* RECORDED DATA
───

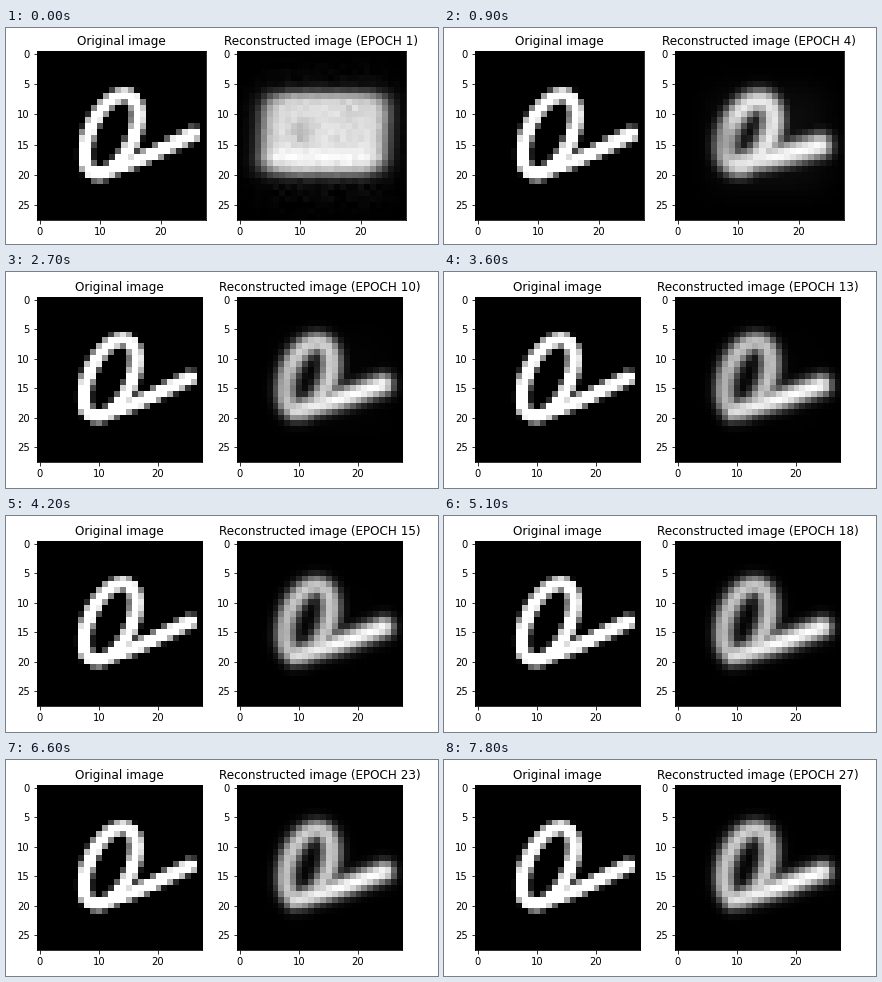
These frames come from a looping animation (432 by 216 pixels, 8000 ms). A matplotlib script:

```python
import numpy as np
import matplotlib.pyplot as plt
from matplotlib.animation import FuncAnimation

WIDTH, HEIGHT, DPI = 432, 216, 72
CELLS = 28
FRAME_MS, FRAMES, FRAMES_PER_EPOCH = 100, 80, 3
EPOCHS = -(-FRAMES // FRAMES_PER_EPOCH)

plt.rcParams["font.family"] = "DejaVu Sans"
COL, ROW = np.meshgrid(np.arange(CELLS), np.arange(CELLS))


def mix(a, b, t):
    return a + (b - a) * t


def sigmoid(x):
    return 1 / (1 + np.exp(-x))


def bump(x, y, rx, ry, power=2):
    return np.exp(-np.abs((COL - x) / rx) ** power - np.abs((ROW - y) / ry) ** power)


def distance(xs, ys):
    """Distance of every cell from a densely sampled curve."""
    return np.hypot(COL[..., None] - xs, ROW[..., None] - ys).min(axis=-1)


def loop_distance(x, y, rx, ry, slant):
    angle = np.linspace(0, 2 * np.pi, 240)
    return distance(x + rx * np.cos(angle) - slant * np.sin(angle),
                    y + ry * np.sin(angle))


def tail_distance(x0, y0, x1, y1, bow):
    s = np.linspace(0, 1, 160)
    return distance(mix(x0, x1, s), mix(y0, y1, s) + bow * np.sin(np.pi * s))


def sharp_digit():
    d = np.minimum(loop_distance(11.85, 13.35, 3.8, 6.5, 2.1),
                   tail_distance(9.8, 19.8, 25.4, 13.25, 0.35))
    return np.clip((1.15 - d) / 0.8 + 0.5, 0, 1)


def first_guess(rng):
    """The soft bright slab that comes before any digit shape."""
    lean = 0.06 * (13 - ROW)
    reach = (np.abs((COL - 14 - lean) / 10.3) ** 5 + np.abs((ROW - 13.2) / 6.7) ** 5) ** 0.2
    slab = sigmoid((1 - reach) / 0.075)
    shade = 0.87 + 0.1 * np.exp(-((ROW - 17) / 1.3) ** 2)
    shade -= 0.17 * bump(10.3, 13, 1.7, 2.2) + 0.06 * bump(18.5, 10, 2, 2)
    speckle = rng.normal(0, 0.02, COL.shape)
    halo = 0.08 * rng.random(COL.shape) * bump(14, 14, 11, 11, 4)
    return slab * (shade + speckle) + halo * (1 - slab)


def soft_digit(epoch, rng):
    # Training settles from a rough shape towards the digit
    t = 1 - np.exp(-max(epoch - 4, 0) / 5)
    sway = rng.normal(0, 0.08)
    loop = loop_distance(mix(11.9, 11.55, t) + sway, 13.1, 3.55,
                         mix(5.3, 5.9, t), mix(1.6, 1.4, t))
    tail = tail_distance(9.3, mix(18.1, 19.1, t), mix(23.5, 24.4, t),
                         mix(15.2, 14.2, t) + sway, 0.2)

    thickness, softness = mix(1.65, 1.4, t), mix(0.55, 0.48, t)
    gain = mix(0.93, 0.8, t) - mix(0.3, 0.05, t) * bump(8, 14.5, 2.2, 3.5)
    ring = (gain + rng.normal(0, 0.015)) * sigmoid((thickness - loop) / softness)
    stroke = sigmoid((thickness - tail) / softness)
    stroke *= mix(0.86, 1, np.clip((COL - 8) / 9, 0, 1))
    glow = 0.05 * (1 - t) * bump(15, 14, 10, 9, 4)
    return np.maximum(np.maximum(ring, stroke), glow)


def reconstruction(epoch):
    rng = np.random.default_rng(epoch)
    slab_share = max(0, (4 - epoch) / 3) ** 2
    image = mix(soft_digit(epoch, rng), first_guess(rng), slab_share)
    return image / image.max()


def place_axes(epoch):
    # A two-digit epoch widens the title, which leaves less room for the axes
    size = 169.0 if epoch < 10 else 165.2
    top = 107.6 - size / 2
    for ax, left in zip(axes, (30.8, 230.8)):
        ax.set_position([left / WIDTH, 1 - (top + size) / HEIGHT,
                         size / WIDTH, size / HEIGHT])


def update(frame):
    epoch = frame // FRAMES_PER_EPOCH + 1
    place_axes(epoch)
    pictures[1].set_data(reconstructions[epoch - 1])
    axes[1].set_title(f"Reconstructed image (EPOCH {epoch})", fontsize=12)
    return pictures


fig, axes = plt.subplots(1, 2, figsize=(WIDTH / DPI, HEIGHT / DPI), dpi=DPI,
                         facecolor="white")
reconstructions = [reconstruction(n + 1) for n in range(EPOCHS)]
pictures = [ax.imshow(sharp_digit(), cmap="gray", vmin=0, vmax=1,
                      interpolation="nearest", aspect="auto") for ax in axes]
for ax in axes:
    ax.set_xticks(range(0, CELLS, 10))
    ax.set_yticks(range(0, CELLS, 5))
    ax.tick_params(labelsize=10)
axes[0].set_title("Original image", fontsize=12)

anim = FuncAnimation(fig, update, frames=FRAMES, interval=FRAME_MS,
                     init_func=lambda: update(0), repeat=True, repeat_delay=0,
                     blit=False)
plt.show()
```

───

* WORK TO COMPLETE
Print the records verbatim, without pictures.

* FINAL ANSWER
These frames come from a looping animation (432 by 216 pixels, 8000 ms). A matplotlib script:

```python
import numpy as np
import matplotlib.pyplot as plt
from matplotlib.animation import FuncAnimation

WIDTH, HEIGHT, DPI = 432, 216, 72
CELLS = 28
FRAME_MS, FRAMES, FRAMES_PER_EPOCH = 100, 80, 3
EPOCHS = -(-FRAMES // FRAMES_PER_EPOCH)

plt.rcParams["font.family"] = "DejaVu Sans"
COL, ROW = np.meshgrid(np.arange(CELLS), np.arange(CELLS))


def mix(a, b, t):
    return a + (b - a) * t


def sigmoid(x):
    return 1 / (1 + np.exp(-x))


def bump(x, y, rx, ry, power=2):
    return np.exp(-np.abs((COL - x) / rx) ** power - np.abs((ROW - y) / ry) ** power)


def distance(xs, ys):
    """Distance of every cell from a densely sampled curve."""
    return np.hypot(COL[..., None] - xs, ROW[..., None] - ys).min(axis=-1)


def loop_distance(x, y, rx, ry, slant):
    angle = np.linspace(0, 2 * np.pi, 240)
    return distance(x + rx * np.cos(angle) - slant * np.sin(angle),
                    y + ry * np.sin(angle))


def tail_distance(x0, y0, x1, y1, bow):
    s = np.linspace(0, 1, 160)
    return distance(mix(x0, x1, s), mix(y0, y1, s) + bow * np.sin(np.pi * s))


def sharp_digit():
    d = np.minimum(loop_distance(11.85, 13.35, 3.8, 6.5, 2.1),
                   tail_distance(9.8, 19.8, 25.4, 13.25, 0.35))
    return np.clip((1.15 - d) / 0.8 + 0.5, 0, 1)


def first_guess(rng):
    """The soft bright slab that comes before any digit shape."""
    lean = 0.06 * (13 - ROW)
    reach = (np.abs((COL - 14 - lean) / 10.3) ** 5 + np.abs((ROW - 13.2) / 6.7) ** 5) ** 0.2
    slab = sigmoid((1 - reach) / 0.075)
    shade = 0.87 + 0.1 * np.exp(-((ROW - 17) / 1.3) ** 2)
    shade -= 0.17 * bump(10.3, 13, 1.7, 2.2) + 0.06 * bump(18.5, 10, 2, 2)
    speckle = rng.normal(0, 0.02, COL.shape)
    halo = 0.08 * rng.random(COL.shape) * bump(14, 14, 11, 11, 4)
    return slab * (shade + speckle) + halo * (1 - slab)


def soft_digit(epoch, rng):
    # Training settles from a rough shape towards the digit
    t = 1 - np.exp(-max(epoch - 4, 0) / 5)
    sway = rng.normal(0, 0.08)
    loop = loop_distance(mix(11.9, 11.55, t) + sway, 13.1, 3.55,
                         mix(5.3, 5.9, t), mix(1.6, 1.4, t))
    tail = tail_distance(9.3, mix(18.1, 19.1, t), mix(23.5, 24.4, t),
                         mix(15.2, 14.2, t) + sway, 0.2)

    thickness, softness = mix(1.65, 1.4, t), mix(0.55, 0.48, t)
    gain = mix(0.93, 0.8, t) - mix(0.3, 0.05, t) * bump(8, 14.5, 2.2, 3.5)
    ring = (gain + rng.normal(0, 0.015)) * sigmoid((thickness - loop) / softness)
    stroke = sigmoid((thickness - tail) / softness)
    stroke *= mix(0.86, 1, np.clip((COL - 8) / 9, 0, 1))
    glow = 0.05 * (1 - t) * bump(15, 14, 10, 9, 4)
    return np.maximum(np.maximum(ring, stroke), glow)


def reconstruction(epoch):
    rng = np.random.default_rng(epoch)
    slab_share = max(0, (4 - epoch) / 3) ** 2
    image = mix(soft_digit(epoch, rng), first_guess(rng), slab_share)
    return image / image.max()


def place_axes(epoch):
    # A two-digit epoch widens the title, which leaves less room for the axes
    size = 169.0 if epoch < 10 else 165.2
    top = 107.6 - size / 2
    for ax, left in zip(axes, (30.8, 230.8)):
        ax.set_position([left / WIDTH, 1 - (top + size) / HEIGHT,
                         size / WIDTH, size / HEIGHT])


def update(frame):
    epoch = frame // FRAMES_PER_EPOCH + 1
    place_axes(epoch)
    pictures[1].set_data(reconstructions[epoch - 1])
    axes[1].set_title(f"Reconstructed image (EPOCH {epoch})", fontsize=12)
    return pictures


fig, axes = plt.subplots(1, 2, figsize=(WIDTH / DPI, HEIGHT / DPI), dpi=DPI,
                         facecolor="white")
reconstructions = [reconstruction(n + 1) for n in range(EPOCHS)]
pictures = [ax.imshow(sharp_digit(), cmap="gray", vmin=0, vmax=1,
                      interpolation="nearest", aspect="auto") for ax in axes]
for ax in axes:
    ax.set_xticks(range(0, CELLS, 10))
    ax.set_yticks(range(0, CELLS, 5))
    ax.tick_params(labelsize=10)
axes[0].set_title("Original image", fontsize=12)

anim = FuncAnimation(fig, update, frames=FRAMES, interval=FRAME_MS,
                     init_func=lambda: update(0), repeat=True, repeat_delay=0,
                     blit=False)
plt.show()
```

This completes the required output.